Unlike Wells, Hassan never had to spend anywhere near the full ten days in limbo. But he still felt behind in his routines, particularly since he bounced around so much since the start of Spring Training. “You’re just behind,” he tells MacPherson. “I’m like, ‘Man, honestly, it’s not my mechanics. It’s not anything like that. I just feel behind.’ The frustrating thing about that is that there’s no real fix for that other than going out and playing and getting the at-bats. … I can’t simulate that.”
This is especially unfortunate for Hassan, since the reason he and players like Wells keep getting designated and claimed is because they’re on the fringes. A series of odd breaks from their routines over the course of a month or two might not sound like an insurmountable obstacle, but for a fringe player, it might make or break his career. Equally problematic, as Hassan points out elsewhere in MacPherson’s article, is the fact that a player in his position must perform well immediately after being claimed, or risk being designated for assignment again.
At its best, the waiver system allows fringe players to find situations for which they’re best suited. A good recent example is that of Stolmy Pimentel, an out-of-options reliever who couldn’t break camp with the Pirates but got claimed by the Rangers, who had greater flexibility in their bullpen than Pittsburgh did. Pimentel has mostly performed well in Texas so far.
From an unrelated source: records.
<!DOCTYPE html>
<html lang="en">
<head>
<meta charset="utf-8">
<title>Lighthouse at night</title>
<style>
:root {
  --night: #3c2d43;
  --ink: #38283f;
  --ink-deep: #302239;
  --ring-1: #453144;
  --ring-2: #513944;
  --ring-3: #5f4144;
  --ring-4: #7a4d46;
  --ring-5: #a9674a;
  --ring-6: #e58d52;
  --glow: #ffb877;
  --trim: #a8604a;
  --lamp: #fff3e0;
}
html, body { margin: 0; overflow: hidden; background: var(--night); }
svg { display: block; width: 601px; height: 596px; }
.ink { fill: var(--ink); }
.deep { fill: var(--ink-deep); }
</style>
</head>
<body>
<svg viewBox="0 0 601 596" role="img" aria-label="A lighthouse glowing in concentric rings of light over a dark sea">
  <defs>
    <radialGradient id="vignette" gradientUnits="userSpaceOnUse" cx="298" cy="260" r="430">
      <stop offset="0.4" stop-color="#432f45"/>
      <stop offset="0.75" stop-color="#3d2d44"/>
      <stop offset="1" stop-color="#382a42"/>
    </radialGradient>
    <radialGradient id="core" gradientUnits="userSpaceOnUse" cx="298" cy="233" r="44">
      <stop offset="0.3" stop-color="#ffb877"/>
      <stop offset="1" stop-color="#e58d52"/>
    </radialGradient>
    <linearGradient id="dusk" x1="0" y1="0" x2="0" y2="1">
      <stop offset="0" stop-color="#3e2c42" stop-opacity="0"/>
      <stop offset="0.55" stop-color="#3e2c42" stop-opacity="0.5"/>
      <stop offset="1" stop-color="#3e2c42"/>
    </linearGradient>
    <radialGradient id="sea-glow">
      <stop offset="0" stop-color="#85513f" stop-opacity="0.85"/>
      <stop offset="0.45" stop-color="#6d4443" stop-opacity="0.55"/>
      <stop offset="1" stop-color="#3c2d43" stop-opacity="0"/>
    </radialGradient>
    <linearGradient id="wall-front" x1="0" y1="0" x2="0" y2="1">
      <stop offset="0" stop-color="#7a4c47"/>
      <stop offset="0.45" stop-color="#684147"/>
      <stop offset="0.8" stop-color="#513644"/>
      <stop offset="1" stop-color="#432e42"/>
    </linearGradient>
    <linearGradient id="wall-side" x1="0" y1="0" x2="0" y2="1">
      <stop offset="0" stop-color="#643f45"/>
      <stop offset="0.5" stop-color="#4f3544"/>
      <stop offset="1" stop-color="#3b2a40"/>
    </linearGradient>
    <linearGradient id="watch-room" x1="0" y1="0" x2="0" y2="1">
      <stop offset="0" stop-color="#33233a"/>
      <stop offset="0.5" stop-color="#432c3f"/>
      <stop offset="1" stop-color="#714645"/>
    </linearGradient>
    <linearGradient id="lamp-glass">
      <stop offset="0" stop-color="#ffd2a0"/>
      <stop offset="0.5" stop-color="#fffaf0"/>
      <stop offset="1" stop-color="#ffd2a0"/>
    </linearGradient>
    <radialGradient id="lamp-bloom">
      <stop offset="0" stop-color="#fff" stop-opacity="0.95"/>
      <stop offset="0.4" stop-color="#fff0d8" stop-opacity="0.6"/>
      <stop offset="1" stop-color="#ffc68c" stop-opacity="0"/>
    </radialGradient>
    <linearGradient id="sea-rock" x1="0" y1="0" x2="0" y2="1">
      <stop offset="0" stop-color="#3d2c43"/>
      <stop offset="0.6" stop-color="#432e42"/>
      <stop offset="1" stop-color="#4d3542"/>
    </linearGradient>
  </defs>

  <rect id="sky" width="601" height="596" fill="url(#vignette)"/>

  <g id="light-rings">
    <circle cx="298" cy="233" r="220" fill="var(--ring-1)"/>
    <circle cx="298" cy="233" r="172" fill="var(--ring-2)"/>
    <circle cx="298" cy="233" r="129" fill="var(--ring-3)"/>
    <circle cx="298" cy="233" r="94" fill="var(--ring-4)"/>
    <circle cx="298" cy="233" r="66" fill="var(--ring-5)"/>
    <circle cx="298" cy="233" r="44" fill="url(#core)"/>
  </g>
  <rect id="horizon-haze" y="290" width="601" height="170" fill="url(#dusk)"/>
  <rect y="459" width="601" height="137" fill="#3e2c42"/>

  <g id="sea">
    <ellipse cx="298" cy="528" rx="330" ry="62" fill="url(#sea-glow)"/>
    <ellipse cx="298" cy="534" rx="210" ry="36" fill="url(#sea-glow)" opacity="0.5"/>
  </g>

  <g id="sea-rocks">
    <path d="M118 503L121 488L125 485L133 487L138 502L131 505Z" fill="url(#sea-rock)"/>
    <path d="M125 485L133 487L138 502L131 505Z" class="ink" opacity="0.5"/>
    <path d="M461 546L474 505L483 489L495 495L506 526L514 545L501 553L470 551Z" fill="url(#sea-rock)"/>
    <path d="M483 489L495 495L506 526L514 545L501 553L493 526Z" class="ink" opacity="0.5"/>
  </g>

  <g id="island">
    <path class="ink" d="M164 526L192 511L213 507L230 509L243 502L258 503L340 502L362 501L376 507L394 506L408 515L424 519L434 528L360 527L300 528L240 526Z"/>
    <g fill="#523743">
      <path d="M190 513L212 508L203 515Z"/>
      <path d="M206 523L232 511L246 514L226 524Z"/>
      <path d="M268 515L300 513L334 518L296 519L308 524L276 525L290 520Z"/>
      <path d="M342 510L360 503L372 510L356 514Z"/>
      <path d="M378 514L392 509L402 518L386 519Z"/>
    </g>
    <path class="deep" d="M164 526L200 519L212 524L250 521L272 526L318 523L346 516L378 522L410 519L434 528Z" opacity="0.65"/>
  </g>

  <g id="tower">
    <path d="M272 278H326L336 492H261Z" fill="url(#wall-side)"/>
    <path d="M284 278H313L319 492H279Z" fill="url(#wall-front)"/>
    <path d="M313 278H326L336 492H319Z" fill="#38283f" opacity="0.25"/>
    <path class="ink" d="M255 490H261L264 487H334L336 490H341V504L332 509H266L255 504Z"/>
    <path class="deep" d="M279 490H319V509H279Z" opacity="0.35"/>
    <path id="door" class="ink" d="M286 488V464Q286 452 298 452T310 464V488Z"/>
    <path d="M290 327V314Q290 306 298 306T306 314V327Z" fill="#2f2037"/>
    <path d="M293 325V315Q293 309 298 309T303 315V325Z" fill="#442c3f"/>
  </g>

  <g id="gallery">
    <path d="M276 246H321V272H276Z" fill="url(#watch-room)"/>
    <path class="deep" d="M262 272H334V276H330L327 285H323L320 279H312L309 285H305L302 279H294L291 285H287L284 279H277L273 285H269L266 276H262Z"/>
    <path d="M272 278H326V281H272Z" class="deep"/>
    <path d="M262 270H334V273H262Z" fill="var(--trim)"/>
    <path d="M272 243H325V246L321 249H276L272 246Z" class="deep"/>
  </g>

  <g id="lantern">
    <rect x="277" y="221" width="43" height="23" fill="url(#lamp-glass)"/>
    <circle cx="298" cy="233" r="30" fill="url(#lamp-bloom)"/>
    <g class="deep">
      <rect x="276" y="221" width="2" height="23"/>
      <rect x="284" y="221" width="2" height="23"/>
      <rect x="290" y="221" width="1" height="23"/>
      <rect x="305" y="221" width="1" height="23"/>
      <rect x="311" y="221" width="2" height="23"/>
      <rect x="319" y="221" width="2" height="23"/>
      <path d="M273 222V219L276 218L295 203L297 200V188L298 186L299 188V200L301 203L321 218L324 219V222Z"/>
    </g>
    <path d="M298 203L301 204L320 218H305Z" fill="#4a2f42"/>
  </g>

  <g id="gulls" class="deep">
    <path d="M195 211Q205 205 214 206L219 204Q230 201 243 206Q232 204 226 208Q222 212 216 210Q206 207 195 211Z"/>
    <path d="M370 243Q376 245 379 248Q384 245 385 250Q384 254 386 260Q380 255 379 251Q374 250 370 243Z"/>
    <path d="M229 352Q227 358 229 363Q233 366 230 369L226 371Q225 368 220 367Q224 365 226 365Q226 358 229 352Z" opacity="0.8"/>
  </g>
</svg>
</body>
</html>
At its worst, though, the system is disruptive, and one potential problem is that a team can claim players it has no intention of using on its big-league roster and essentially take a free shot at trying to sneak them through waivers again and use them as minor-league depth. That might have been what the Blue Jays were trying to do with Wells and several other players during that period, and we might be seeing it again with, say, the Dodgers’ recent claims and immediate outrights longtime Reds farmhands Daniel Corcino and Ryan Dennick. The possibility of outrighting Hassan was surely at least part of the reason Hassan got claimed so many times. If it was, the teams who claimed him were behaving rationally, given the rules currently in place. They claimed him and tried to sneak him through waivers; as long as they didn’t mind him occupying a roster spot for a few days or weeks, they didn’t lose anything as a result of having claimed him, and were no worse for wear when their attempts to sneak him through waivers didn’t work.
In my 2013 post, I suggested that a team claiming a player should have keep him on its 40-man roster for 30 days before designating him again. That would have been an improvement over the current system, but upon reflection, it might not have given teams an appropriate amount of flexibility, since injuries can crop up at any time and force teams to change their plans.
An alternate possibility, then, might be to make every player designated for assignment eligible for free agency if he has previously been claimed in a specified time frame — say, the last 60 days. Such a player could also again receive the right to opt for free agency if he’s outrighted as a result of that DFA, even if he’s being outrighted for the first time. That would free the player to sign wherever he liked, as quickly as he liked, and allow him to find the situation and contract that fit him best. It would also disincentivize the practice of claiming a player purely to try to sneak him into the minors.